Jessica MacDonald is enjoying speed swimming after spending most of her life as a strong syncrhonized swimmer in Newfoundland and Labrador as a member of the Corner Brook Reflections Synchronized Swim Club. — Submitted photo
Changing gears from synchronized to speed swimming has been an interesting time for Jessica MacDonald.
But it’s a new world that she’s been embracing since pulling up stakes in Corner Brook two years ago to attend St. Anne’s University in Church Point, N.S.
“The first thing I really noticed was that the endurance is completely different,” MacDonald said from Church Point Thursday afternoon.
“For synchronized (swimming) I had good endurance, I could hold my breath for a long time. But for this ... you hold your breath for three strokes and then you breathe. You’re swimming so fast that you need to have a lot of endurance to swim for longer periods of time.”
MacDonald, 19, was a dominant force on the provincial synchronized swimming scene during her time with the Corner Brook Reflections Synchronized Swim Club. She was rewarded for her dedication to syncho when she represented Newfoundland and Labrador at the 2011 Canada Winter Games.
She moved to Nova Scotia to attend St. Anne’s and found out early on there wasn’t a synchronized swim club in the remote community of Church Point, so she didn’t entertain continuing on with the sport. The closest synchronized swim club to Church Point was based in Halifax — a three-hour drive.
She found out there was a competitive swim club — Les Aquadiens de Clare — based out of the swimming pool on campus at St. Anne’s, so she made an effort to talk to the team’s coach when the season was almost wrapped up.
The coach, Moira Brown, encouraged her to come back in September and join the mix.
MacDonald did so and has no regrets. She no longer had to worry about the void that she felt the first year at St. Anne’s.

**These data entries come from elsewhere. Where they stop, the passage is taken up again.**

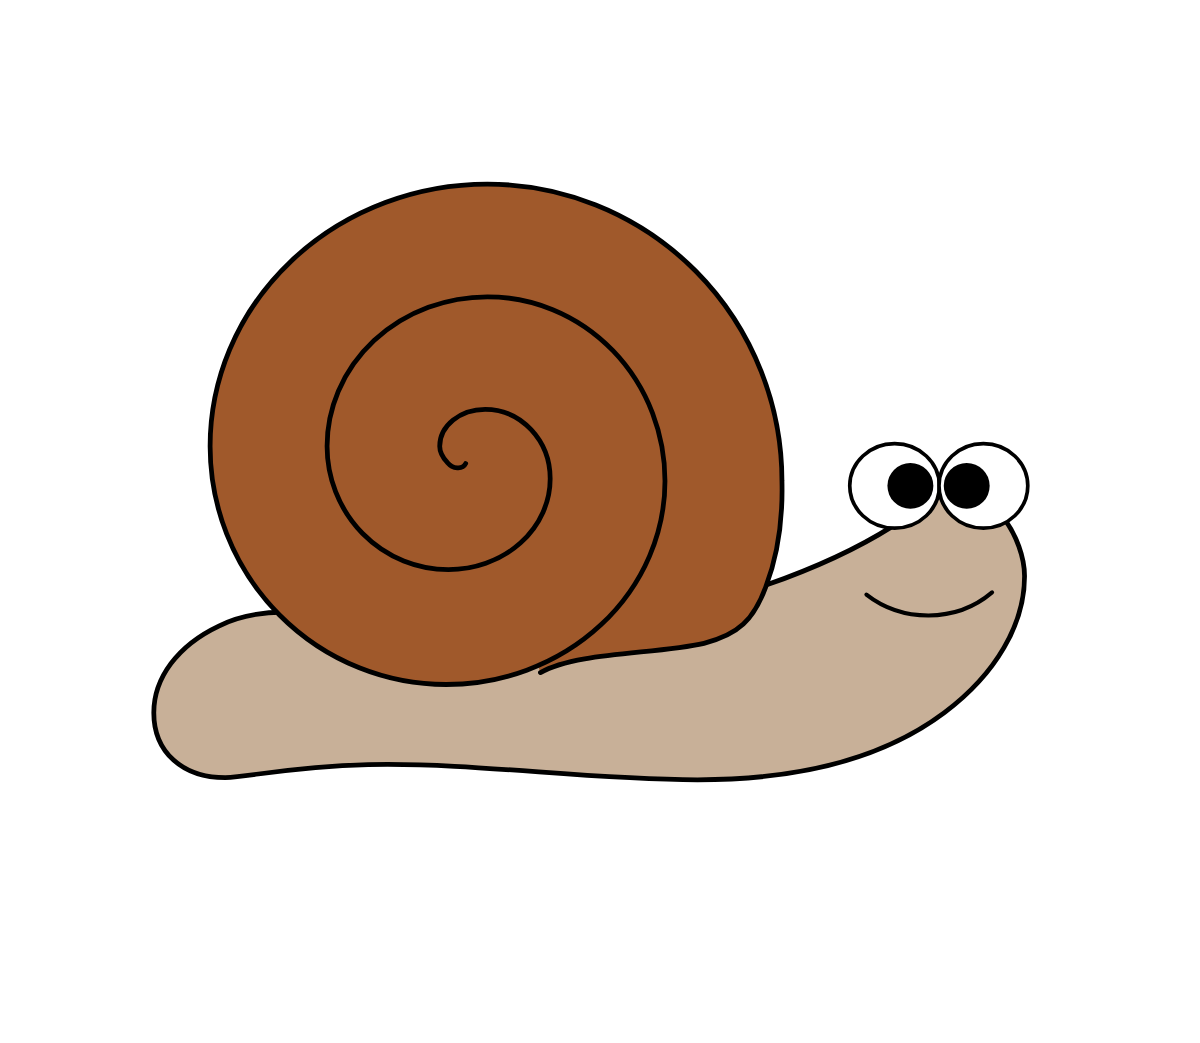
<!DOCTYPE html>
<html lang="en">
<head>
<meta charset="utf-8">
<title>Smiling snail</title>
<style>
  :root {
    --paper: #ffffff;
    --ink: #000000;
    --shell: #a0592b;
    --skin: #c8b098;
  }
  html, body {
    margin: 0;
    background: var(--paper);
    overflow: hidden;
  }
  .canvas {
    display: block;
    width: 1200px;
    height: 1043px;
    background: var(--paper);
  }
  .outlined {
    stroke: var(--ink);
    stroke-width: 2.2;
    stroke-linecap: round;
    stroke-linejoin: round;
  }
  .body { fill: var(--skin); }
  .shell { fill: var(--shell); }
  .eyeball { fill: var(--paper); stroke-width: 1.7; }
  .pupil { fill: var(--ink); }
  .smile { fill: none; stroke-width: 1.9; }
</style>
</head>
<body>
<svg class="canvas" viewBox="0 0 554 481.5" role="img" aria-label="Cartoon snail with a brown spiral shell, big eyes and a smile">
  <path class="body outlined" d="M140 283
    C128 282 113 283 101 289
    C82 298 71 313 71 329
    C71 347 84 359 104 359
    C116 358.500 134 354 170 353
    C222 352 268 360 322 360
    C370 360 408 350 436 329
    C460 311 473 288 473 266
    C473 257 469 247 464 240
    L434 229 L412 243
    C393 255 374 263 354 270
    L240 300 Z"/>
  <path class="shell outlined" d="M215 214
    C213.500 217 209 216.500 206.500 213.500
    C204.200 211 203 209 203 206
    A21 17 0 0 1 224 189
    A30 32 0 0 1 254 221
    A47 42 0 0 1 207 263
    A56 57 0 0 1 151 206
    A74 69 0 0 1 225 137
    A82 85 0 0 1 307 222
    A101 94 0 0 1 206 316
    A109 110 0 0 1 97 206
    A128 121 0 0 1 225 85
    A136 137 0 0 1 361 222
    C361.500 242 358.500 258 353.500 271
    C348 286 341 293 325 297
    C303 302 266 301 249.500 310.500"/>
  <g class="face">
    <ellipse class="eyeball outlined" cx="413" cy="224.300" rx="20.700" ry="19.500"/>
    <ellipse class="eyeball outlined" cx="454" cy="224.300" rx="20.500" ry="19.500"/>
    <circle class="pupil" cx="420.300" cy="224.300" r="10.600"/>
    <circle class="pupil" cx="446.300" cy="224.300" r="10.600"/>
    <path class="smile outlined" d="M400 274.500 C416 287 441 288 458 273.500"/>
  </g>
</svg>
</body>
</html>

She attends practice seven days a week — three times in the morning and four in the evening. It’s a hectic schedule trying to balance competitive sport with academics, but she said it’s no big deal.
“No, definitely used to that,” she said with a chuckle.
While she was accustomed to being at the top of the pack in Newfoundland, she was well aware of how things get tougher once you move off the island and take on some of the big guns.
“For the first couple of competitions ... it was weird seeing my name near the bottom of the list,” she said.
Her best showing in her first three meets of the season was fifth place. That all changed at the junior provincials last weekend in Truro, which just happens to the big event for competitive swimmers honing their skills.
She believes the team’s hard work in preparing for the event was the key to success in Truro. She was proud to see every member of the team put up best times, and more than pleased to snag four silver medals in the 15 & Over age bracket.
“Making it to the finals, for me, was a big thing because I hadn’t done that at any of my other meets,” she said. “So, making it to the finals and then coming out of the finals close to the head of the pack was really fun.
“I was close to gold in two of my events by about a second or so behind the person who got gold,” she added. “Finals were really tough for me because ... it was literally three events swum within 15 minutes, so you really never had enough time to recover before your next one.”
She’s content at St. Anne’s more than ever now. Competing at a high level and immersing herself within a team once again put a smile on her face.
“I’m definitely glad,” she said. “We’ve got a great coach and it’s a nice team up here. It’s definitely a nice experience.”